The inaugural year of the ComEd HFS Scholars STEM Program and Energy Academy concluded this weekend with student project presentations and an award ceremony recognizing the top three teams. Winning criteria for student prototypes in the competition included the potential to deliver community benefits related to health, safety, sustainability, connectedness, mobility, efficiency and education.
Winning students among the 50 participating freshmen were Austin Ayite, Kamron Brown, Bryce Choice and Chris Iwuoha. They were awarded the top prize of $2,000 for their innovative technology concept, Smart Pathways. Smart Pathways was designed to light pathways, more energy efficiently, through motion sensors and light dimming capabilities. The Smart Pathways prototype also included safety features such as tracking movement through its light sensors.
ComEd’s HFS Scholars STEM Program and Energy Academy is a four-year educational program connecting socioeconomically disadvantaged high school students to STEM subjects specifically related to the energy industry. Since its kickoff in December, students have been taking part in an immersive experience, learning the fundamentals of energy, smart city technologies and sustainability, and developing smart grid prototypes with professional engineer mentors.
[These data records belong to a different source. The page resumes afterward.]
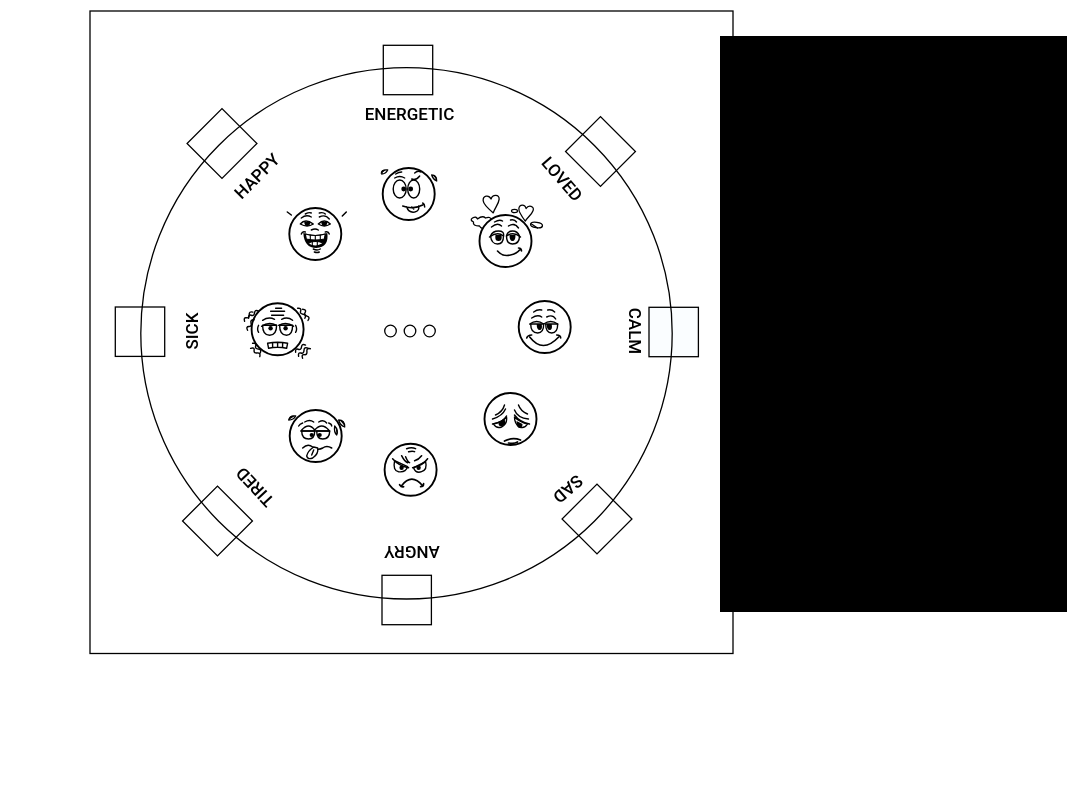
<!DOCTYPE html>
<html lang="en">
<head>
<meta charset="utf-8">
<title>Feelings wheel</title>
<style>
:root { --ink: #000; --paper: #fff; --tint: #fafdff; }
* { box-sizing: border-box; margin: 0; padding: 0; }
html, body { width: 1067px; height: 801px; overflow: hidden; background: var(--paper); }
.board { position: relative; width: 1067px; height: 801px; overflow: hidden; color: var(--ink); }
.wheel { position: absolute; left: 0; top: 0; display: block; fill: none; stroke: var(--ink); stroke-width: 1.3; }
.faces { stroke-width: 1.7; stroke-linecap: round; stroke-linejoin: round; }
.solid { fill: var(--ink); stroke: none; }
.white { fill: var(--paper); }
.tinted { fill: var(--tint); }
.side-panel { position: absolute; left: 720px; top: 36px; width: 347px; height: 576px; background: var(--ink); }
.label { position: absolute; left: var(--x); top: var(--y); font: 500 17px/20px Roboto, "Liberation Sans", sans-serif; white-space: nowrap; transform: translate(-50%, -50%) rotate(var(--turn, 0deg)); }
.energetic { --x: 409.5px; --y: 113.5px; }
.loved { --x: 562px; --y: 179px; --turn: 49deg; }
.calm { --x: 635px; --y: 331px; --turn: 90deg; }
.sad { --x: 568px; --y: 489px; --turn: 139deg; }
.angry { --x: 411.5px; --y: 552px; --turn: 180deg; }
.tired { --x: 255px; --y: 486.5px; --turn: 227deg; }
.sick { --x: 191.5px; --y: 331px; --turn: -90deg; }
.happy { --x: 257px; --y: 176px; --turn: -45deg; }
</style>
</head>
<body>
<main class="board">
  <svg class="wheel" width="1067" height="801" viewBox="0 0 1067 801" role="img" aria-label="Wheel of eight feelings, each with a face and an empty box">
    <defs>
      <rect id="box" x="-24.7" y="-24.7" width="49.4" height="49.4"/>
      <circle id="head" r="26" stroke-width="1.9"/>
      <path id="heart" d="M1 9C-4 4-8 0-8-4C-8-9-2-10 0-5C2-10 9-9 8-4C7 1 3 4 1 9Z"/>
      <path id="squiggle" d="M0 0q3-3 4 0t4 1t4 2"/>
    </defs>

    <rect class="frame" x="90" y="11" width="643" height="642.5"/>

    <g class="boxes">
      <use href="#box" x="408" y="70"/>
      <use href="#box" transform="translate(600.5 151.5) rotate(45)"/>
      <use class="tinted" href="#box" x="673.7" y="332"/>
      <use href="#box" transform="translate(597 519) rotate(45)"/>
      <use href="#box" x="406.7" y="600"/>
      <use href="#box" transform="translate(217.5 521) rotate(45)"/>
      <use href="#box" x="140" y="331.7"/>
      <use href="#box" transform="translate(222 143.5) rotate(45)"/>
    </g>
    <circle class="ring" cx="406.5" cy="333.3" r="265.7"/>

    <g class="centre-dots">
      <circle cx="390.5" cy="331" r="5.8"/>
      <circle cx="410" cy="331" r="5.8"/>
      <circle cx="429.5" cy="331" r="5.8"/>
    </g>

    <g class="faces">
      <g class="face-energetic" transform="translate(408.7 194)">
        <use href="#head"/>
        <ellipse cx="-9" cy="-5" rx="6.5" ry="9" stroke-width="1.4"/>
        <ellipse cx="5" cy="-5" rx="6" ry="9" stroke-width="1.4"/>
        <circle class="solid" cx="-5" cy="-5" r="2.4"/>
        <circle class="solid" cx="2" cy="-5" r="2.4"/>
        <path d="M-14-16q5-3 10 0M3-15q4 2 8-3M-13-20q3-2 6-2M6-21q3-3 6-1" stroke-width="1.4"/>
        <path d="M-6 12q10 4 20-1M14 9q2 1 2 4M-2 13q2 6 8 5q5-1 4-6M3 13l2 2" stroke-width="1.5"/>
        <path d="M-27-20q0-5 6-4q-2 4-6 4ZM23-19q5 0 5 6q-4-2-5-6Z" stroke-width="1.3"/>
        <path class="solid" d="M-28-20q0-5 5-4ZM24-19q4 0 4 5Z"/>
      </g>

      <g class="face-loved" transform="translate(505.5 241)">
        <path class="white" d="M-20-14q-4 3-6-1q-7 0-6-4q-4-2-1-4q4-2 5 1q5-4 8-1q5-2 6 2q2 4-6 7Z" stroke-width="1.3"/>
        <ellipse cx="31" cy="-16" rx="6" ry="2.7" transform="rotate(8 31 -16)" stroke-width="1.3"/>
        <path d="M26-17l6 4" stroke-width="1.3"/>
        <use class="white" href="#head"/>
        <use class="white" href="#heart" transform="translate(-14 -37) rotate(-5)" stroke-width="1.3"/>
        <use class="white" href="#heart" transform="translate(20 -28) rotate(8) scale(.9)" stroke-width="1.4"/>
        <ellipse cx="9" cy="-30" rx="3" ry="1.6" stroke-width="1.2"/>
        <path d="M-15-5q1 8 7 8q6 0 6-8M1-5q0 8 6 8q7 0 7-8M-15-5q2-5 8-5t5 5M1-5q1-5 6-5t7 5" stroke-width="1.4"/>
        <path d="M-16-4q8-6 14-1M1-5q7-5 14 1M-14-14q6-5 10-1M3-15q6-4 10 2M-11-19q5-3 8-1M5-21q4-1 6 2" stroke-width="1.4"/>
        <path class="solid" d="M-10-6h6q1 6-3 6t-3-6ZM4-6h6q0 6-3 6t-3-6Z"/>
        <path d="M-8 10q5 6 13 4q6-1 10-6M13 7q3 0 3 3" stroke-width="1.6"/>
      </g>

      <g class="face-calm" transform="translate(544.7 327)">
        <use href="#head"/>
        <path d="M-14-3q0 9 7 9q6 0 6-9ZM1-3q0 9 6 9q6 0 6-9Z" stroke-width="1.4"/>
        <path d="M-15-3q7-5 14 0q7-5 14 0M-13-9q6-4 10-1M2-10q6-3 9 2M-11-15q4-3 8-2M3-17q4-1 7 2" stroke-width="1.4"/>
        <path class="solid" d="M-8-3h5q1 6-2 6t-3-6ZM2-3h5q1 6-2 6t-3-6Z"/>
        <path d="M-15 10q13 17 29 0M-18 11q1-3 5-3M12 8q4 0 4 3" stroke-width="1.6"/>
      </g>

      <g class="face-sad" transform="translate(510.5 419)">
        <use href="#head"/>
        <path d="M-17 5q3 5 8 3q6-3 5-10q-4 5-13 7ZM17 5q-3 5-8 3q-5-3-5-10q5 5 13 7Z" stroke-width="1.4"/>
        <path class="solid" d="M-12 4l6-4q2 6-2 7t-4-3ZM6 2l6 3q0 4-3 4t-3-7Z"/>
        <path d="M-18 0q10-3 13-10M4-9q3 8 14 9M-15-4q7-3 9-10M8-14q2 6 9 9M-18 5q11-2 14-8M4-4q5 7 15 9" stroke-width="1.4"/>
        <path d="M-6 22q8-4 16-1M-2 24q6 1 9-1" stroke-width="1.7"/>
      </g>

      <g class="face-angry" transform="translate(410.6 469.7)">
        <use href="#head"/>
        <path d="M-16-9q-2 10 4 11q7 1 9-5ZM3-2q2 6 8 4q6-2 4-10Z" stroke-width="1.4"/>
        <path d="M-18-11q6 7 16 9M2-2q10-2 15-9M-9-14q3 6 6 7M-5-13q2 5 4 6M4-9q4-1 7-5M-4-21q5-2 9 0M-2-18q4-1 6 0" stroke-width="1.5"/>
        <circle class="solid" cx="-9" cy="-2" r="2.2"/>
        <circle class="solid" cx="8" cy="-2" r="2.2"/>
        <path d="M-9 16q10-13 21 0M-11 15q2 3 4 2M10 17q3 0 3-3" stroke-width="1.7"/>
      </g>

      <g class="face-tired" transform="translate(315.7 436)">
        <use href="#head"/>
        <path d="M-14-5q0 8 7 8q6 0 6-8ZM1-5q0 8 6 8q7 0 7-8Z" stroke-width="1.4"/>
        <path d="M-15-5h29M-14-6q7-8 13 0q7-8 14 0M-11-14q5-3 9 0M3-14q5-3 8 1M-17-10q1-2 4-3M13-13q3 1 3 3" stroke-width="1.4"/>
        <circle class="solid" cx="-4" cy="-1" r="2.1"/>
        <circle class="solid" cx="4" cy="-1" r="2.1"/>
        <path d="M-13 12q5-5 10-1t10 1q4-3 9 0" stroke-width="1.5"/>
        <path class="white" d="M-2 11q-6 4-7 9q1 4 6 2q6-4 5-10ZM-2 14l-2 5" stroke-width="1.4"/>
        <path d="M-27-16q1-5 7-4q-2 4-7 4ZM23-16q6 0 6 7q-5-2-6-7ZM19-10q4 4 2 9q-3-3-2-9Z" stroke-width="1.3"/>
        <path class="solid" d="M-27-16q1-5 6-4ZM24-16q5 0 5 6ZM20-8q3 3 1 7Z"/>
      </g>

      <g class="face-sick" transform="translate(277.6 329.3)">
        <use href="#head"/>
        <path d="M-15-4q0 10 7 10q7 0 7-10ZM2-4q0 10 7 10q6 0 6-10Z" stroke-width="1.4"/>
        <path d="M-16-3q7-5 15-1M1-4q8-4 15 1M-15-9q6-4 12-1M4-10q6-3 11 1M-6-14h12M-7-18h14M-2-21h6M-19-4q-2 4 0 7M18-4q2 4 0 7" stroke-width="1.4"/>
        <circle class="solid" cx="-7" cy="-1" r="2.2"/>
        <circle class="solid" cx="8" cy="-1" r="2.2"/>
        <path d="M-10 14q10-2 20 0l-1 5q-9-2-18 0ZM-5 14v4M0 13v5M5 14v4" stroke-width="1.4"/>
        <g class="tremors" stroke-width="1.4">
          <use href="#squiggle" transform="translate(-33 -8) rotate(-62)"/>
          <use href="#squiggle" transform="translate(-30 1) rotate(-72)"/>
          <use href="#squiggle" transform="translate(-29 -11) rotate(-50)"/>
          <use href="#squiggle" transform="translate(20 -21) rotate(40)"/>
          <use href="#squiggle" transform="translate(25 -20) rotate(50)"/>
          <use href="#squiggle" transform="translate(-27 19) rotate(28)"/>
          <use href="#squiggle" transform="translate(-25 14) rotate(38)"/>
          <use href="#squiggle" transform="translate(18 23) rotate(-50)"/>
          <use href="#squiggle" transform="translate(21 27) rotate(-55)"/>
          <use href="#squiggle" transform="translate(25 29) rotate(-65)"/>
        </g>
      </g>

      <g class="face-happy" transform="translate(315.3 234)">
        <use href="#head"/>
        <path d="M-15-10q5-6 13 0q-6 4-13 0ZM3-10q6-6 12 0q-6 4-12 0Z" stroke-width="1.4"/>
        <path class="solid" d="M-11-12h6q0 4-3 4t-3-4ZM6-12h6q0 4-3 4t-3-4Z"/>
        <path d="M-14-16q5-4 10-1M4-17q6-3 10 2M-10-20q4-2 6-1M4-21q4-1 6 1M-4-4q4-2 7 0" stroke-width="1.4"/>
        <path class="solid" d="M-12-1Q0 3 12-1Q14 13 1 14Q-11 14-12-1Z"/>
        <path class="white" d="M-10 0Q0 3 10 0L9 5Q0 7-9 5ZM-7 9Q0 6 8 9Q5 12 0 12Q-5 12-7 9Z" stroke-width="1.2"/>
        <path d="M-5 1v5M0 2v5M5 1v5M-3 8v4M2 8v4" stroke-width="1.1"/>
        <path d="M-14 0q1-3 4-2M10-2q3-1 4 2M-2 15q4 2 7 0M-1 18q3 1 5 0" stroke-width="1.4"/>
        <path d="M-28-22l4 3M31-22l-4 4" stroke-width="1.5"/>
      </g>
    </g>
  </svg>

  <span class="label energetic">ENERGETIC</span>
  <span class="label loved">LOVED</span>
  <span class="label calm">CALM</span>
  <span class="label sad">SAD</span>
  <span class="label angry">ANGRY</span>
  <span class="label tired">TIRED</span>
  <span class="label sick">SICK</span>
  <span class="label happy">HAPPY</span>

  <div class="side-panel"></div>
</main>
</body>
</html>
“While the partnership we’ve built with HFS Chicago Scholars offers its students the unique opportunity to learn about the exciting future of energy, it also grants us the opportunity to learn from these bright students,” said Shay Bahramira, vice president of Engineering and Smart Grid at ComEd. “We look forward to building upon this partnership and to see these freshmen students grow over the course of their high school career, as they all achieved excellence over the past five months.”
Mia Cadichon, Dulce Chavez, Ashley Farinango, Dayanara Orellana, Luz Perez and Amanda Zavala won second place and were awarded $1,250. The team developed an energy efficient Smart Charger designed to charge phones while reducing the chance of overheating and/or battery explosions by shutting off once the phone reaches 100 percent battery power.
Saul Garcia, Edgar Mijarez, Leslie Ortega, Israel Ramos and Edgar Valadez placed in third place and received a prize of $750 for developing a Smart Carbon Dioxide Detector. The detector was designed to improve air quality and emergency response times in regard to carbon dioxide emissions. The prototype included integrating sensors into existing technology to sense the amount of carbon dioxide in the air as well as assist in emergency response by rerouting GPS systems and working with traffic signals to route traffic away from dangerous areas.
“ComEd has been a fantastic partner for over 10 years,” said Mike Kennelly, founder and chairman of HFS Chicago Scholars. “They launched this program this year, and it’s been great for our freshmen scholars — learning scientific concepts from ComEd’s scientists and engineers and how to apply them. But more than anything, seeing them have a lot of fun along the way.”
Other student prototypes ranged from smart outlets, which help reduce excess energy usage, and smart canes, which help the sight impaired, to technology that would use precipitation as an energy source to generate electricity and as a water source by filtering the water for home appliance usage.
The HFS Scholars STEM Program and Energy Academy is part of ComEd’s Community of the Future in Bronzeville, a collaborative effort of local residents and ComEd to use smart grid technologies to create a connected, green and resilient community as well as enhance people’s everyday lives. Additional pilots of ComEd’s Community of the Future include a microgrid that enhances the security and resiliency of the electric system; an electric vehicle transportation service for seniors; a community energy storage pilot; off-grid renewable lighting structures; and sensor-based technologies that are being piloted with nearby Illinois Tech. The Community of the Future also features STEM education programs for Bronzeville and Chicago-area high school students who are applying microprocessor technology to design solutions that address community needs and enhance quality of life.